Wind Turbine Opposition May Run Deep

A Tower Wind Turbine in Hull, MassachusettsMassachusetts – Cape Wind Associates, the developer of the Cape Wind project, announced in a press release on April 11th, 2012, that it had finally awarded a construction contract for the 2.5 billion dollar wind farm project in Nantucket Sound. This should be welcome news for the majority of Massachusetts residents who support the Cape Wind project. However, overall signs of progress such as these have been quite rare during the wind farm’s pre-construction development, a process which has now gone on for more than a decade. One primary reason why Cape Wind has yet to break ‘ground’ is the fierce opposition the project has long encountered from some residents of Cape Cod and Nantucket, the communities nearest to the site chosen for Cape Wind’s turbines.

Though local opposition to Cape Wind may frustrate the project’s supporters, they can hardly claim that such opposition could not have been anticipated. Of course, large construction projects of all types face a significant risk of generating local opposition, but in the case of wind farms, this opposition is almost a forgone conclusion. In fact, one of the key reasons for siting a wind farm offshore in the first place is to minimize local opposition by keeping the turbines far from homes and business (structures which are, typically, built on land). Unfortunately, this ostensibly wise approach proved partially successful at best in the case of Cape Wind. Tellingly, other wind turbine projects in Eastern Massachusetts have been much smaller in scope, but have still encountered vocal protests from the communities in which they have been built. For example, the 400-foot “Aeolus Tower” in Falmouth and the 364-foot MWRA Charlestown Wind Turbine both caused a significant number of nearby residents to complain to local government.
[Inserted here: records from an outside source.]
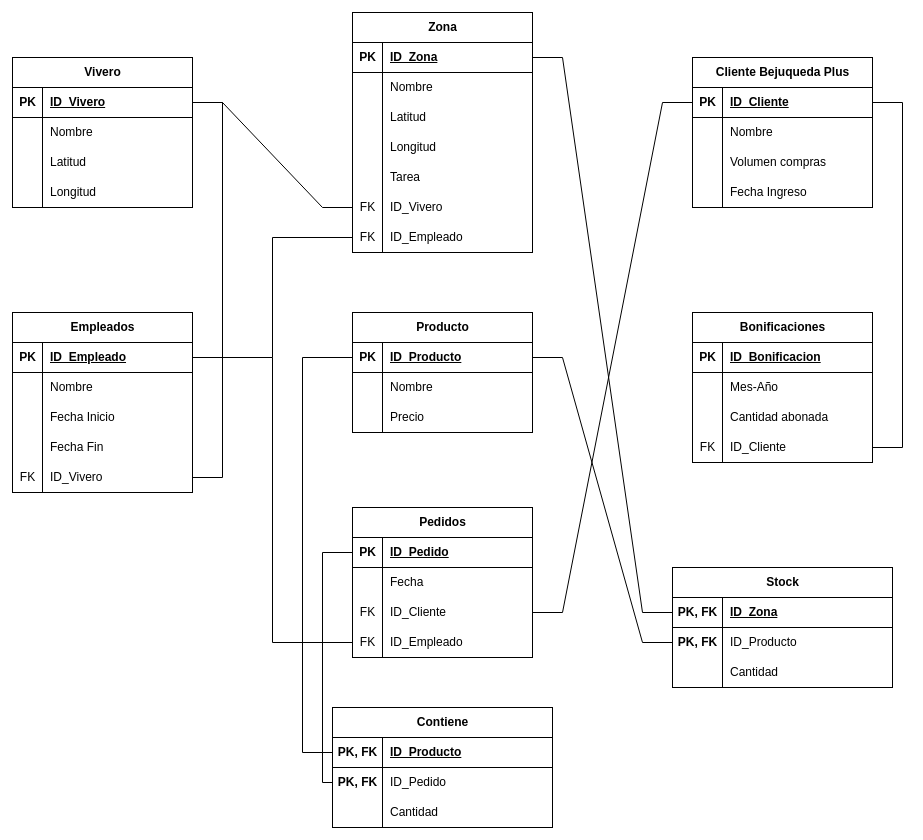
<!DOCTYPE html>
<html lang="es">
<head>
<meta charset="utf-8">
<title>Diagrama entidad-relación</title>
<style>
:root { --paper: #ffffff; --ink: #000000; --row: 30px; --key: 30px; }
* { box-sizing: border-box; margin: 0; padding: 0; }
html, body { width: 923px; height: 840px; overflow: hidden; background: var(--paper); }
.diagram { position: relative; width: 923px; height: 840px; color: var(--ink); font: 12px/29px "Liberation Sans", Arial, sans-serif; }
.relations { position: absolute; left: 0; top: 0; fill: none; stroke: var(--ink); stroke-width: 1; }
.entity { position: absolute; width: 181px; border: 1px solid var(--ink); background: var(--paper); }
.entity.wide { width: 221px; --key: 50px; }
.entity h2 { height: var(--row); font-size: 12px; font-weight: bold; text-align: center; border-bottom: 1px solid var(--ink); }
.entity li { display: grid; grid-template-columns: var(--key) 1fr; height: var(--row); list-style: none; white-space: nowrap; }
.entity li:last-child { height: 29px; }
.entity .primary { border-bottom: 1px solid var(--ink); font-weight: bold; }
.primary .field { text-decoration: underline; }
.key { border-right: 1px solid var(--ink); text-align: center; }
.key.strong { font-weight: bold; }
.field { padding-left: 7px; }
#vivero { left: 12px; top: 57px; }
#zona { left: 352px; top: 12px; }
#cliente { left: 692px; top: 57px; }
#empleados { left: 12px; top: 312px; }
#producto { left: 352px; top: 312px; }
#bonificaciones { left: 692px; top: 312px; }
#pedidos { left: 352px; top: 507px; }
#stock { left: 672px; top: 567px; }
#contiene { left: 332px; top: 707px; }
</style>
</head>
<body>
<main class="diagram">
  <section class="entity" id="vivero">
    <h2>Vivero</h2>
    <ul>
      <li class="primary"><span class="key">PK</span><span class="field">ID_Vivero</span></li>
      <li><span class="key"></span><span class="field">Nombre</span></li>
      <li><span class="key"></span><span class="field">Latitud</span></li>
      <li><span class="key"></span><span class="field">Longitud</span></li>
    </ul>
  </section>

  <section class="entity" id="zona">
    <h2>Zona</h2>
    <ul>
      <li class="primary"><span class="key">PK</span><span class="field">ID_Zona</span></li>
      <li><span class="key"></span><span class="field">Nombre</span></li>
      <li><span class="key"></span><span class="field">Latitud</span></li>
      <li><span class="key"></span><span class="field">Longitud</span></li>
      <li><span class="key"></span><span class="field">Tarea</span></li>
      <li><span class="key">FK</span><span class="field">ID_Vivero</span></li>
      <li><span class="key">FK</span><span class="field">ID_Empleado</span></li>
    </ul>
  </section>

  <section class="entity" id="cliente">
    <h2>Cliente Bejuqueda Plus</h2>
    <ul>
      <li class="primary"><span class="key">PK</span><span class="field">ID_Cliente</span></li>
      <li><span class="key"></span><span class="field">Nombre</span></li>
      <li><span class="key"></span><span class="field">Volumen compras</span></li>
      <li><span class="key"></span><span class="field">Fecha Ingreso</span></li>
    </ul>
  </section>

  <section class="entity" id="empleados">
    <h2>Empleados</h2>
    <ul>
      <li class="primary"><span class="key">PK</span><span class="field">ID_Empleado</span></li>
      <li><span class="key"></span><span class="field">Nombre</span></li>
      <li><span class="key"></span><span class="field">Fecha Inicio</span></li>
      <li><span class="key"></span><span class="field">Fecha Fin</span></li>
      <li><span class="key">FK</span><span class="field">ID_Vivero</span></li>
    </ul>
  </section>

  <section class="entity" id="producto">
    <h2>Producto</h2>
    <ul>
      <li class="primary"><span class="key">PK</span><span class="field">ID_Producto</span></li>
      <li><span class="key"></span><span class="field">Nombre</span></li>
      <li><span class="key"></span><span class="field">Precio</span></li>
    </ul>
  </section>

  <section class="entity" id="bonificaciones">
    <h2>Bonificaciones</h2>
    <ul>
      <li class="primary"><span class="key">PK</span><span class="field">ID_Bonificacion</span></li>
      <li><span class="key"></span><span class="field">Mes-Año</span></li>
      <li><span class="key"></span><span class="field">Cantidad abonada</span></li>
      <li><span class="key">FK</span><span class="field">ID_Cliente</span></li>
    </ul>
  </section>

  <section class="entity" id="pedidos">
    <h2>Pedidos</h2>
    <ul>
      <li class="primary"><span class="key">PK</span><span class="field">ID_Pedido</span></li>
      <li><span class="key"></span><span class="field">Fecha</span></li>
      <li><span class="key">FK</span><span class="field">ID_Cliente</span></li>
      <li><span class="key">FK</span><span class="field">ID_Empleado</span></li>
    </ul>
  </section>

  <section class="entity wide" id="stock">
    <h2>Stock</h2>
    <ul>
      <li class="primary"><span class="key">PK, FK</span><span class="field">ID_Zona</span></li>
      <li><span class="key strong">PK, FK</span><span class="field">ID_Producto</span></li>
      <li><span class="key"></span><span class="field">Cantidad</span></li>
    </ul>
  </section>

  <section class="entity wide" id="contiene">
    <h2>Contiene</h2>
    <ul>
      <li class="primary"><span class="key">PK, FK</span><span class="field">ID_Producto</span></li>
      <li><span class="key strong">PK, FK</span><span class="field">ID_Pedido</span></li>
      <li><span class="key"></span><span class="field">Cantidad</span></li>
    </ul>
  </section>

  <svg class="relations" width="923" height="840" viewBox="0 0 923 840" aria-hidden="true">
    <g transform="translate(.5 .5)">
      <path id="vivero-zona" d="M192 102H222L322 207H352"/>
      <path id="vivero-empleados" d="M192 102H222V477H192"/>
      <path id="empleados-zona" d="M192 357H272V237H352"/>
      <path id="empleados-pedidos" d="M272 357V642H352"/>
      <path id="producto-contiene" d="M352 357H302V752H332"/>
      <path id="pedidos-contiene" d="M352 552H322V782H332"/>
      <path id="zona-stock" d="M532 57H562L642 612H672"/>
      <path id="producto-stock" d="M532 357H562L642 642H672"/>
      <path id="cliente-pedidos" d="M692 102H662L562 612H532"/>
      <path id="cliente-bonificaciones" d="M872 102H902V447H872"/>
    </g>
  </svg>
</main>
</body>
</html>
Wind farms, of course, provide clean energy, and using more clean energy is something all informed people should want to do. However, when those living near planned wind farms choose to oppose them, they tend to do so for reasons totally unrelated to energy production. Renewable energy proponents would be wise to take these complains seriously. For one thing, wind turbines are far noisier than buildings because their spinning blades create audible turbulence. For another, wind turbines cast broad shadows that, unlike the shadows of buildings, are generally in a state of rapid motion. Such moving shadows can be intensely annoying when they drift through a window and land upon a computer screen or dinner table. Perhaps most fundamentally, though, opposition to wind farms may be attributable to the fact that a wind turbine fits itself into a built environment that has yet to establish a true place for it. That is, a wind turbine is a structure with the scale of a building that is often erected amongst buildings, yet is not itself a building. A wind turbine is a machine. The machine has an engineered elegance but it is hard to evaluate as a work of architecture. This is a problem because the people of greater Boston, like peoples all over the world, have been accustomed to walking amongst buildings and architecture for hundreds of years. It may take some time before we are truly comfortable walking amongst giant machines.

Photo: A tower wind turbine in Hull, Massachusetts from Flickr user seantyler; used under Creative Commons license.


Profile photo of Max Brown About Max Brown

Max Brown is an intern architect currently living in Boston. He was born in Minneapolis, Minnesota, and lived there for 18 years. Though he probably met at least one architect during that time, he can recall none of them, and did not even properly understand the existence of a profession called 'architecture' until a few years after graduating from Indiana University with a degree in Economics and Philosophy. Upon considering a career in architecture, he immediately concluded that this was his life's calling, and that economics was not. However, Max had a certain degree of trouble finding a graduate school of architecture that would consider him for admission, what with his total lack of architecture knowledge and skill. He did eventually find one, the Boston Architectural College, which granted him a Master of Architecture degree after many years with only a moderate amount of arm-twisting. Max has worked at different times for Maugel Architects, Helicon Design Group, and Bergmeyer Associates, primarily creating construction documents and presentation renderings for commercial projects. He is currently working as a small part of a large team performing on equipment and clothing design as a contractor for the US Army.

Max focused his Master's Thesis on the subject of energy efficiency and interior environmental comfort, specifically asking how architecture might be used to persuade building users to be less aggressive with the thermostat. Matters of energy efficiency, cost, and general building functionality continue to be his primary architectural interests (which is to say, he is less concerned than most architects with how a building looks in a photo).